  25. 25. Responding to reviewers Revision• Conduct additional experiments and analyses as suggested – If this is impossible, you must explain why• You can disagree with reviewers, but provide evidence – Cite published work• Comply with deadlines – Extensions are granted
  26. 26. Responding to reviewers Point-by-point response Dear Dr. _____________: [address editor by name] Thank you for your consideration of our manuscript entitled _____________ [insert manuscript title]. We have reviewed the comments of the reviewers and have thoroughly revised the manuscript. We found the comments helpful, and believe our revised manuscript represents a significant improvement over our initial submission. In response to the reviewers’ suggestions we have [summarize the key changes here]
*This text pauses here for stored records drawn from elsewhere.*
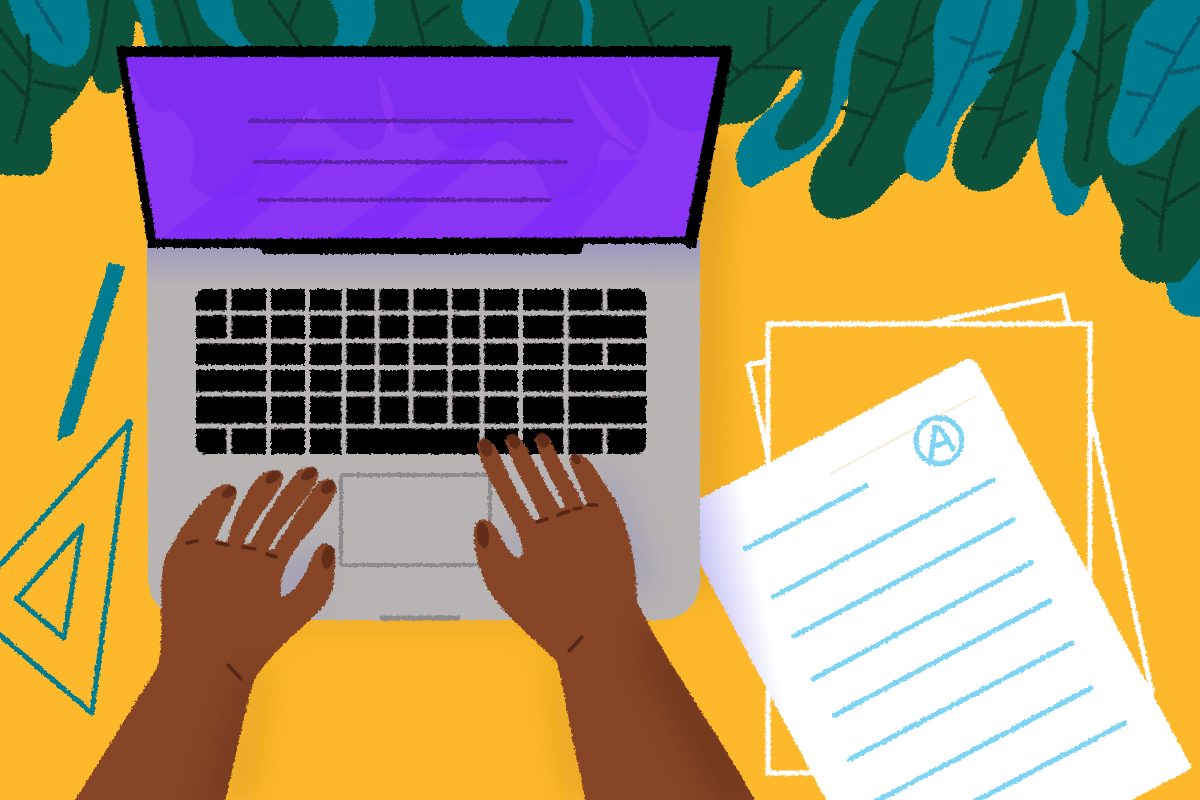
<!DOCTYPE html>
<html lang="en">
<head>
<meta charset="utf-8">
<title>Typing at a desk with graded homework</title>
<style>
:root{--desk:#fdb92b;--desk-shade:#c98a18;--leaf:#10533a;--leaf-vein:#083b2b;--teal:#047c90;--teal-vein:#075a70;--ink:#050505;--screen:#8a35f4;--screen-line:#5f20ae;--metal:#b8b4b4;--metal-line:#8d8b8c;--skin:#854526;--skin-line:#572716;--paper:#fff;--rule:#7fd4f3}
html,body{margin:0;height:100%;overflow:hidden;background:var(--desk)}
svg{display:block;width:1200px;height:800px}
.line{fill:none;stroke-linecap:round;stroke-linejoin:round}
.leaf{fill:var(--leaf)}
.teal{fill:var(--teal)}
.vein{stroke:var(--leaf-vein);stroke-width:4}
.teal-vein{stroke:var(--teal-vein);stroke-width:4}
.sheet-outline{stroke:var(--paper);stroke-width:5}
.rules{stroke:var(--rule);stroke-width:5}
.triangle{stroke:var(--teal);stroke-width:5}
.skin{fill:var(--skin)}
.crease{stroke:var(--skin-line);stroke-width:3.5}
.nail{fill:var(--skin-line);opacity:.75}
</style>
</head>
<body>
<svg viewBox="0 0 1200 800" role="img" aria-label="Hands typing on a laptop beside plants, a pencil, a set square and graded papers">
<defs>
<filter id="chalk" x="-5%" y="-5%" width="110%" height="110%"><feTurbulence type="fractalNoise" baseFrequency=".35" numOctaves="2" seed="4"/><feDisplacementMap in="SourceGraphic" scale="4" xChannelSelector="R" yChannelSelector="G"/></filter>
<filter id="soft" x="-50%" y="-50%" width="200%" height="200%"><feGaussianBlur stdDeviation="16"/></filter>
<linearGradient id="hinge-shade" x1="0" y1="0" x2="0" y2="1"><stop offset="0" stop-color="#9c97c0"/><stop offset="1" stop-color="#b8b4b4"/></linearGradient>
<linearGradient id="paper-shade" gradientUnits="userSpaceOnUse" x1="698" y1="540" x2="750" y2="530"><stop offset="0" stop-color="#c9c6f6"/><stop offset="1" stop-color="#fff"/></linearGradient>
<clipPath id="screen-clip"><path d="M126 57L719 57L685 237L156 239Z"/></clipPath>
<clipPath id="base-clip"><path id="base-shape" d="M147 240H700V580Q698 618 660 620H190Q150 615 148 580Z"/></clipPath>
<clipPath id="left-hand-clip"><use href="#left-hand"/></clipPath>
<clipPath id="right-hand-clip"><use href="#right-hand"/></clipPath>
</defs>

<rect id="desk" width="1200" height="800" fill="var(--desk)"/>

<g id="desk-shadows" fill="var(--desk-shade)" filter="url(#soft)">
<path opacity=".55" d="M690 120L735 150L722 250L716 590L690 600Z"/>
<path opacity=".3" d="M190 610H665L650 634H200Z"/>
<path opacity=".45" d="M250 670L275 650L252 800H220Z"/>
<path opacity=".45" d="M558 650L542 655L566 800H600Z"/>
</g>

<g id="plants" filter="url(#chalk)">
<g id="plants-left">
<path class="leaf" d="M-5 -5H135V30Q132 60 120 88Q98 104 92 74Q76 105 50 127Q57 165 42 174Q22 178 -5 174Z"/>
<path class="teal" d="M8 -5C18 45 45 70 72 66C96 56 92 20 84 -5Z"/>
<path class="line teal-vein" d="M36 0L62 42"/>
<path class="line vein" d="M27 35Q36 82 16 142M34 82L75 90M29 99L2 70M92 74Q99 58 107 0M0 30L32 72"/>
</g>
<g id="plants-behind-screen">
<path class="leaf" d="M132 -5H740V48H160Q152 25 132 20Z"/>
<path class="teal" d="M130 -5C142 12 140 30 148 48H164C150 28 160 12 148 -5ZM196 -5C198 25 218 35 232 48H362C380 30 375 10 374 -5ZM466 -5C455 18 468 30 494 48H510C498 30 518 15 520 -5ZM576 -5C590 15 580 32 582 48H592C590 28 598 12 586 -5Z"/>
<path class="leaf" d="M232 -5Q232 30 255 48H330Q350 20 324 -5Z"/>
<path class="line vein" d="M176 0L190 44M268 0L300 44M300 0L290 25M412 0L424 44M424 24L448 6M550 0L536 44M634 0L652 44M650 30L676 10"/>
</g>
<g id="plants-right">
<path class="teal" d="M800 66C812 92 748 108 736 155Q737 190 754 187C785 165 818 157 834 125L896 -5H830Z"/>
<path class="leaf" d="M670 -5H866C822 45 842 92 823 126C804 151 778 158 775 140C778 108 815 95 800 66C778 80 778 121 735 124L700 126Z"/>
<path class="line vein" d="M824 0Q790 36 716 94M768 48L770 8M748 67L800 68M740 74L715 48"/>
<path class="leaf" d="M884 -5C832 50 862 108 834 137C802 168 800 218 838 219C880 214 886 180 912 169L972 80V-5Z"/>
<path class="line vein" d="M920 0L900 65L850 165M900 65L860 52M887 92L930 80M875 118L842 108M906 45L936 25"/>
<path class="teal" d="M947 -5C918 32 948 78 924 112C895 149 900 181 926 181C958 172 940 132 972 104C1006 76 1022 40 1023 -5Z"/>
<path class="line teal-vein" d="M990 0Q970 65 938 125M975 45L951 38M968 62L1000 52"/>
<path class="leaf" d="M1023 -5C1020 55 968 98 957 138C943 178 966 197 992 190C1023 180 1020 155 1041 133L1088 50V-5Z"/>
<path class="line vein" d="M1036 0Q1020 72 984 158M1021 60L990 72M1013 83L1044 65M1002 109L975 108M997 126L1026 112"/>
<path class="teal" d="M1074 -5C1088 36 1042 62 1042 116C1030 145 1042 164 1051 191Q1055 218 1071 216Q1087 207 1092 180L1112 90V-5Z"/>
<path class="leaf" d="M1086 -5C1100 38 1055 70 1068 128C1060 152 1062 184 1082 188Q1101 184 1106 160L1160 60V-5Z"/>
<path class="line vein" d="M1104 0Q1102 70 1086 160M1101 45L1125 25M1099 75L1074 52M1094 103L1112 86"/>
<path class="teal" d="M1205 240V316Q1170 322 1166 285Z"/>
<path class="leaf" d="M1102 145C1090 191 1133 211 1121 239C1115 274 1144 289 1182 281L1205 252V80Z"/>
<path class="line vein" d="M1184 130Q1162 190 1160 250M1168 180L1138 172M1163 207L1200 184M1162 218L1138 200"/>
<path class="teal" d="M1205 -5H1160C1114 34 1132 73 1113 111C1100 145 1112 169 1135 165C1167 157 1174 119 1205 102Z"/>
<path class="line teal-vein" d="M1200 18Q1166 72 1135 136M1178 54L1146 42M1166 74L1200 67M1154 97L1128 93"/>
</g>
</g>

<g id="stationery" filter="url(#chalk)">
<path class="teal" d="M109 262L125 267L74 433L58 441L59 424Z"/>
<path class="line triangle" d="M130 421L-6 572M130 421L92 713L-6 630M82 526L17 599L64 638Z"/>
</g>

<g id="papers">
<g filter="url(#chalk)">
<path class="line sheet-outline" d="M930 323L1063 295L1069 322M768 361L748 365L768 456M1091 414L1152 692"/>
<path class="line sheet-outline" d="M768 520V324H1090V600M768 690V773H830"/>
</g>
<path filter="url(#chalk)" fill="url(#paper-shade)" d="M690 504L962 361Q972 355 978 365L1192 768L1128 802H827L690 545Z"/>
<path class="line" stroke="#f8edd9" stroke-width="2" d="M830 474L976 396"/>
<g class="line rules" filter="url(#chalk)">
<path d="M745 549L866 486M773 597L993 480M794 636L1013 520M813 679L1031 563M835 715L1050 601M850 759L1072 643M875 802L1091 688M974 802L1125 723"/>
<circle cx="939" cy="441" r="23"/>
<path d="M931 458L935 427Q940 425 953 449M932 447L948 441"/>
</g>
</g>

<g id="laptop">
<use href="#base-shape" fill="var(--metal)" filter="url(#chalk)"/>
<g clip-path="url(#base-clip)">
<rect x="147" y="240" width="553" height="46" fill="url(#hinge-shade)"/>
<path filter="url(#soft)" fill="#8b87b8" opacity=".55" d="M590 455Q636 490 650 590L630 600ZM270 610L285 560L325 540L310 610ZM490 540L520 525L530 575Z"/>
</g>
<g id="keyboard" filter="url(#chalk)">
<rect x="196" y="289" width="450" height="165" rx="9" fill="var(--ink)"/>
<path class="line" stroke="var(--metal)" stroke-width="5" stroke-linecap="butt" d="M194 313H648M194 341H648M194 367.500H648M194 394H648M194 426H648M229 287V341M229 426V456M268.500 287V456M307.500 287V456M344 287V456M377 287V426M411 287V426M450 287V426M482 287V456M520.500 287V456M566 287V456M605 287V313M605 341V367M605 426V456"/>
</g>
<g class="line" stroke="var(--metal-line)" filter="url(#chalk)">
<rect x="341" y="475" width="149" height="90" rx="2" stroke-width="4"/>
<path stroke-width="5" d="M382 618H458"/>
</g>
<g id="lid">
<path filter="url(#chalk)" fill="var(--ink)" d="M116 46H727Q734 46 732 54L696 248H686V244H585L580 254H264L259 248H148Z"/>
<path filter="url(#chalk)" fill="var(--screen)" d="M126 57L719 57L685 237L156 239Z"/>
<g clip-path="url(#screen-clip)">
<path fill="#7a2af0" opacity=".65" d="M120 50H725L705 130Q650 140 642 70Q660 150 630 155Q600 120 598 165Q590 205 550 200Q535 150 500 140Q445 165 430 125Q390 155 378 85Q400 150 360 150Q325 130 315 105Q270 150 250 190Q215 215 190 180Q205 130 170 110Q150 120 140 90Z"/>
<path fill="#7b24ff" opacity=".45" d="M160 240L270 150H340L230 240ZM330 240L470 130H510L390 240ZM510 240L600 160H640L570 240Z"/>
<path fill="#a044f5" opacity=".4" d="M378 75Q400 105 392 132Q382 115 378 75ZM575 70Q602 110 640 152Q595 138 575 70ZM628 62Q636 96 652 106Q642 80 628 62Z"/>
</g>
<path class="line" filter="url(#chalk)" stroke="var(--screen-line)" stroke-width="4" d="M250 121H572M255 162H566M259 200H550"/>
</g>
</g>

<g id="hands">
<g id="hand-left">
<path id="left-hand" class="skin" filter="url(#chalk)" d="M74 802L158 666C165 631 158 590 164 562C176 532 198 504 216 488Q232 479 237 492C235 507 222 519 216 540L227 542C233 515 246 492 260 475Q278 464 284 477C278 497 254 518 244 543L250 544C266 514 281 490 299 470Q316 462 319 476C309 502 282 520 269 549L274 549C290 522 306 498 319 482Q332 474 337 488C330 516 298 538 288 562C280 576 281 588 281 597C298 592 308 570 315 550Q325 538 335 550C336 578 333 596 322 608C299 632 268 655 254 681C243 716 234 764 225 802Z"/>
<path clip-path="url(#left-hand-clip)" filter="url(#soft)" fill="var(--skin-line)" opacity=".45" d="M245 680L265 670L230 810H205Z"/>
<g class="nail">
<ellipse cx="229" cy="492" rx="8" ry="5" transform="rotate(-35 229 492)"/><ellipse cx="273" cy="477" rx="9" ry="5" transform="rotate(-38 273 477)"/><ellipse cx="309" cy="474" rx="9" ry="5" transform="rotate(-35 309 474)"/><ellipse cx="328" cy="487" rx="8" ry="6" transform="rotate(-40 328 487)"/><ellipse cx="328" cy="557" rx="6" ry="12" transform="rotate(10 328 557)"/>
</g>
<path class="line crease" d="M187 543L197 541M217 543L228 545M243 547L255 549M267 554L276 557M228 665L241 679"/>
</g>
<g id="hand-right">
<path id="right-hand" class="skin" filter="url(#chalk)" d="M756 802C715 728 665 660 637 602C637 555 625 510 605 485C596 470 590 459 581 455Q570 452 569 460C575 475 582 490 587 504L584 505C574 485 560 462 549 437Q539 429 535 440C542 466 556 485 565 507L561 509C545 485 534 460 522 440Q509 429 505 441C514 470 531 494 540 518L536 522C519 500 507 470 495 446Q483 432 477 444C481 475 512 510 522 545Q525 562 515 556C501 545 501 530 490 521Q477 515 474 530C473 552 480 572 488 589C508 620 536 640 557 662C566 700 574 750 586 802Z"/>
<path clip-path="url(#right-hand-clip)" filter="url(#soft)" fill="var(--skin-line)" opacity=".45" d="M650 610L765 810H725L645 660Z"/>
<g class="nail">
<ellipse cx="486" cy="448" rx="6" ry="9" transform="rotate(-22 486 448)"/><ellipse cx="514" cy="441" rx="6" ry="8" transform="rotate(-28 514 441)"/><ellipse cx="543" cy="440" rx="6" ry="8" transform="rotate(-28 543 440)"/><ellipse cx="576" cy="459" rx="4" ry="6" transform="rotate(-30 576 459)"/><ellipse cx="483" cy="535" rx="6" ry="13" transform="rotate(-8 483 535)"/>
</g>
<path class="line crease" d="M537 522L547 519M558 515L569 511M574 509L581 508M588 505L597 505M569 651L582 637"/>
</g>
</g>
</svg>
</body>
</html>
  27. 27. Responding to reviewers AgreementReviewer Comment: In your analysis of the data you have chosento use a somewhat obscure fitting function (regression). In myopinion, a simple Gaussian function would have sufficed.Moreover, the results would be more instructive and easier tocompare to previous results.Response: We agree with the reviewer’s assessment of theanalysis. Our tailored function makes it impossible to fullyinterpret the data in terms of the prevailing theories. In addition, inits current form it would be difficult to tell that this measurementconstitutes a significant improvement over previously reportedvalues. We have redone the analysis using a Gaussian fittingfunction.
  28. 28. Responding to reviewers DisagreementReviewer Comment: In your analysis of the data you have chosento use a somewhat obscure fitting function (regression). In myopinion, a simple Gaussian function would have sufficed.Moreover, the results would be more instructive and easier tocompare to previous results.Response: We agree with the reviewer that a simple Gaussian fitwould facilitate comparison with the results of other studies.However, our tailored function allows for the analysis of the datain terms of the Smith model [Smith et al, 1998]. We have addedtwo sentences to the paper (page 3 paragraph 2) to explain theuse of this function and Smith’s model.
  29. 29. Responding to reviewers Cryptic questions“The authors hypothesized to look for thepharmacokinetics of the insulin using this 4 mmneedle; However they didnt do bioequivalenceanalyses for glucose pharmacodynamics. Thatis one of my concerns about this methodology.”
  30. 30. Responding to Understanding reviewer reviewers comments “The English needs to be improved” “Your writing is difficult to understand”• Grammar & spelling• Long, complex sentences and paragraphs• Gaps in the logic• Poor manuscript organization• Too much information
  31. 31. Customer Service Hints and tips Free online resources • Edanz edanzediting.com • Springer Exemplar springerexemplar.com/ • Google Scholar scholar.google.com/ • Purdue Online Writing Lab owl.english.purdue.edu/owl/
  32. 32. Customer Service Hints and tips Springer Author Academy
  33. 33. Customer Service Hints and tips Help your readers understand“If you can’t explain somethingsimply, you don’t understand it well.” – Albert Einstein• Write to express not impress• Consider your audience – their native language may not be English
  34. 34. Any questions? Thank you!edanzediting.com/iran022013Download and further reading@JournalAdvisorFollow us on Twitterfacebook.com/JournalAdvisorLike us on Facebook